*** Opening The records ***
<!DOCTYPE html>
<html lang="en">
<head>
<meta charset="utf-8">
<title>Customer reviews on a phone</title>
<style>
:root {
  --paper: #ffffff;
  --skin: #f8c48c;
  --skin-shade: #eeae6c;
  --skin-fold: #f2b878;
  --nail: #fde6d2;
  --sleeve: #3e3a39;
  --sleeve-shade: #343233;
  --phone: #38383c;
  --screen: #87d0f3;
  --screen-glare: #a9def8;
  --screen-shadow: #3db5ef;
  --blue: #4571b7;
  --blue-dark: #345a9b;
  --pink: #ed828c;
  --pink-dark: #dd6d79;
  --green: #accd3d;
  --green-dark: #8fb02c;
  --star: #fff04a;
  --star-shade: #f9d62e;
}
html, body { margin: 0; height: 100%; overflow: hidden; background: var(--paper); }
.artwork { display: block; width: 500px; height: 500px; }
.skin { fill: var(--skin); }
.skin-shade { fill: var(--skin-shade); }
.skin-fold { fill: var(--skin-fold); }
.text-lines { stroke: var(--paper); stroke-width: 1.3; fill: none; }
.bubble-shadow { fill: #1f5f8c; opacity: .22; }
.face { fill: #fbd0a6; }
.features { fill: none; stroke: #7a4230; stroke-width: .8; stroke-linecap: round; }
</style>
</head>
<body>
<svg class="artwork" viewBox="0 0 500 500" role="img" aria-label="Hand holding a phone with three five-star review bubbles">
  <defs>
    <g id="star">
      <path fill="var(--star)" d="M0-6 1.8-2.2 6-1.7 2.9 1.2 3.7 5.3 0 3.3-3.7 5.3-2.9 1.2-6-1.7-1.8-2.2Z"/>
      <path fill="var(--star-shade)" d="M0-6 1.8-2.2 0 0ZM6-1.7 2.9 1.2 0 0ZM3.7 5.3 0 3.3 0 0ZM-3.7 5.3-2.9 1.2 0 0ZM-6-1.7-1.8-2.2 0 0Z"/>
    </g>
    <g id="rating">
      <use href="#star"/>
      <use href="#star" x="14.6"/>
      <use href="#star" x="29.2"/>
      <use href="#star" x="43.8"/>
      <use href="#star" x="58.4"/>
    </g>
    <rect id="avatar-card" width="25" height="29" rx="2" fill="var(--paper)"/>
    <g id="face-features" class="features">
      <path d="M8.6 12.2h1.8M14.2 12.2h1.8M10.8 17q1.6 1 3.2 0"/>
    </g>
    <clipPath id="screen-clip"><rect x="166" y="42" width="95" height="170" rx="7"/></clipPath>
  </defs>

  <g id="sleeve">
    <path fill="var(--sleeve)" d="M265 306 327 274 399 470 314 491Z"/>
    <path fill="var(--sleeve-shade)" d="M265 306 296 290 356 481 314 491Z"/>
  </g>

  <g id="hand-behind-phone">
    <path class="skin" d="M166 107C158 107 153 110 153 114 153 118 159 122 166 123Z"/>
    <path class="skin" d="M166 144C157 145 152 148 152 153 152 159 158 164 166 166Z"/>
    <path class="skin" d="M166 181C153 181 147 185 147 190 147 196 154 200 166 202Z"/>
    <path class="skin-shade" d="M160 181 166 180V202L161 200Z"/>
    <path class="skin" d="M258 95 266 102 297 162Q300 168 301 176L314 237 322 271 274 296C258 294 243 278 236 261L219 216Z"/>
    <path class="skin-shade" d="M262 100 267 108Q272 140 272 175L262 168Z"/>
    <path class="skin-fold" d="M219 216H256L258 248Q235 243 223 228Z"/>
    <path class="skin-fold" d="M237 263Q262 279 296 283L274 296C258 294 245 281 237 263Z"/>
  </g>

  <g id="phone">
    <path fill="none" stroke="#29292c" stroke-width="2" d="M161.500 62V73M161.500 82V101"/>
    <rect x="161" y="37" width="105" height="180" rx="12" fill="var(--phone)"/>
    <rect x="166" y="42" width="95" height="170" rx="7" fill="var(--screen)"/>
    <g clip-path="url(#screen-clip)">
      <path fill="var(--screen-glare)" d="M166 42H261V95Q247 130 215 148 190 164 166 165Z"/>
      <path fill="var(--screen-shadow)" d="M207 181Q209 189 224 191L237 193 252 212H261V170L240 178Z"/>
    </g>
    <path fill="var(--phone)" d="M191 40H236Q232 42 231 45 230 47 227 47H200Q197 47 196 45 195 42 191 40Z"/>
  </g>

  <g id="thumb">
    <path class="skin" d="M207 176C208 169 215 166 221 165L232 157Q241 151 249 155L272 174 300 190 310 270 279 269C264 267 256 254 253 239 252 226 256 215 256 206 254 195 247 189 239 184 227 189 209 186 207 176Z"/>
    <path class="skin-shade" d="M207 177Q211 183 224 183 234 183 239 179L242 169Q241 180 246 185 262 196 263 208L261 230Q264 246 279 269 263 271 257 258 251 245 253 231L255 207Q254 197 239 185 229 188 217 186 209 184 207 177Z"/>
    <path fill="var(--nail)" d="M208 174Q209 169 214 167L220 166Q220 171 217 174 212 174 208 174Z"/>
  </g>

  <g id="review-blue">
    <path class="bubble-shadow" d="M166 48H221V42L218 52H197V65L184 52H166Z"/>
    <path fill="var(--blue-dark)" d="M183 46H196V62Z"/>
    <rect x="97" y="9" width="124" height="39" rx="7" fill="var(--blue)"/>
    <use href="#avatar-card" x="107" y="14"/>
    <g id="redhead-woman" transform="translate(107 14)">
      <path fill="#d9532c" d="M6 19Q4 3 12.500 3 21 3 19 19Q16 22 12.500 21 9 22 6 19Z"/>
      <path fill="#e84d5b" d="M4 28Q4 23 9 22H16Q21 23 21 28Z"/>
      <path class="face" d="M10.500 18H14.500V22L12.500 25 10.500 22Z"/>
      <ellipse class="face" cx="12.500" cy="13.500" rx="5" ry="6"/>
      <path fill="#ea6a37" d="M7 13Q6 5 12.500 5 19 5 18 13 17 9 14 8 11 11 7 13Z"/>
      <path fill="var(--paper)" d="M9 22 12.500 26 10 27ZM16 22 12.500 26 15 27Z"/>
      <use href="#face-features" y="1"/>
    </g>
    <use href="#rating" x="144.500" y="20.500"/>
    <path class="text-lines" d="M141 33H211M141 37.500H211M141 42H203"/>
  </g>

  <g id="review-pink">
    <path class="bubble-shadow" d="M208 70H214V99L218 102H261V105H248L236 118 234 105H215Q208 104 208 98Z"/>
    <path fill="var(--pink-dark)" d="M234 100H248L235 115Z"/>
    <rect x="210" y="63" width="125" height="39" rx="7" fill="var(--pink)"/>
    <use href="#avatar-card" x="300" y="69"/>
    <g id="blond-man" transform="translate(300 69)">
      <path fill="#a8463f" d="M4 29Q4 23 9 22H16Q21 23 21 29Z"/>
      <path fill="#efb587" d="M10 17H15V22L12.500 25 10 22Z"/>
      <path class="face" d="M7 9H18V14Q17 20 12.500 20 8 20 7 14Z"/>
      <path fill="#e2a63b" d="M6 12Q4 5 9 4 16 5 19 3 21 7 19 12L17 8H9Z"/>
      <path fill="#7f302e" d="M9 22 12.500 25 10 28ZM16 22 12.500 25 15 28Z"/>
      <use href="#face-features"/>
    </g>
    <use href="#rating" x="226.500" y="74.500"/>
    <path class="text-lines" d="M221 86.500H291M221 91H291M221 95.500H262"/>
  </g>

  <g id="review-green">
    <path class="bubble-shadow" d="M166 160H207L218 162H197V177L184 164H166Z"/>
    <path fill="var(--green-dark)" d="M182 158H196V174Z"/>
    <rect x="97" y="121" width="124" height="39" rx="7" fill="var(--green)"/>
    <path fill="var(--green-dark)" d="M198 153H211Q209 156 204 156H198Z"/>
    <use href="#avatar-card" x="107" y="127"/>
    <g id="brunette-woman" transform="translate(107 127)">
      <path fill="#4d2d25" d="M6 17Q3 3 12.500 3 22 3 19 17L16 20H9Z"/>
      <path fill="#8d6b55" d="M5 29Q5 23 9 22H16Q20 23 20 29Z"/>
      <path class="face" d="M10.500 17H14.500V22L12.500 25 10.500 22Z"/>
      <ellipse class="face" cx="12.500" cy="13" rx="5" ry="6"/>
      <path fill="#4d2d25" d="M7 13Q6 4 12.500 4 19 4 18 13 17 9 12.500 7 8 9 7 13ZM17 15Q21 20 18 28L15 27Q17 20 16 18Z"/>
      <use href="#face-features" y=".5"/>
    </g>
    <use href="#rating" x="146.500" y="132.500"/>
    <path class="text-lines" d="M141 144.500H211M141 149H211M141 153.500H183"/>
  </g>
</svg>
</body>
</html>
*** Closing The records ***
# [What you are asked to do]
In the material above, find the lines that contain "translate" and show them.

# [Response area]
    <g id="redhead-woman" transform="translate(107 14)">
    <g id="blond-man" transform="translate(300 69)">
    <g id="brunette-woman" transform="translate(107 127)">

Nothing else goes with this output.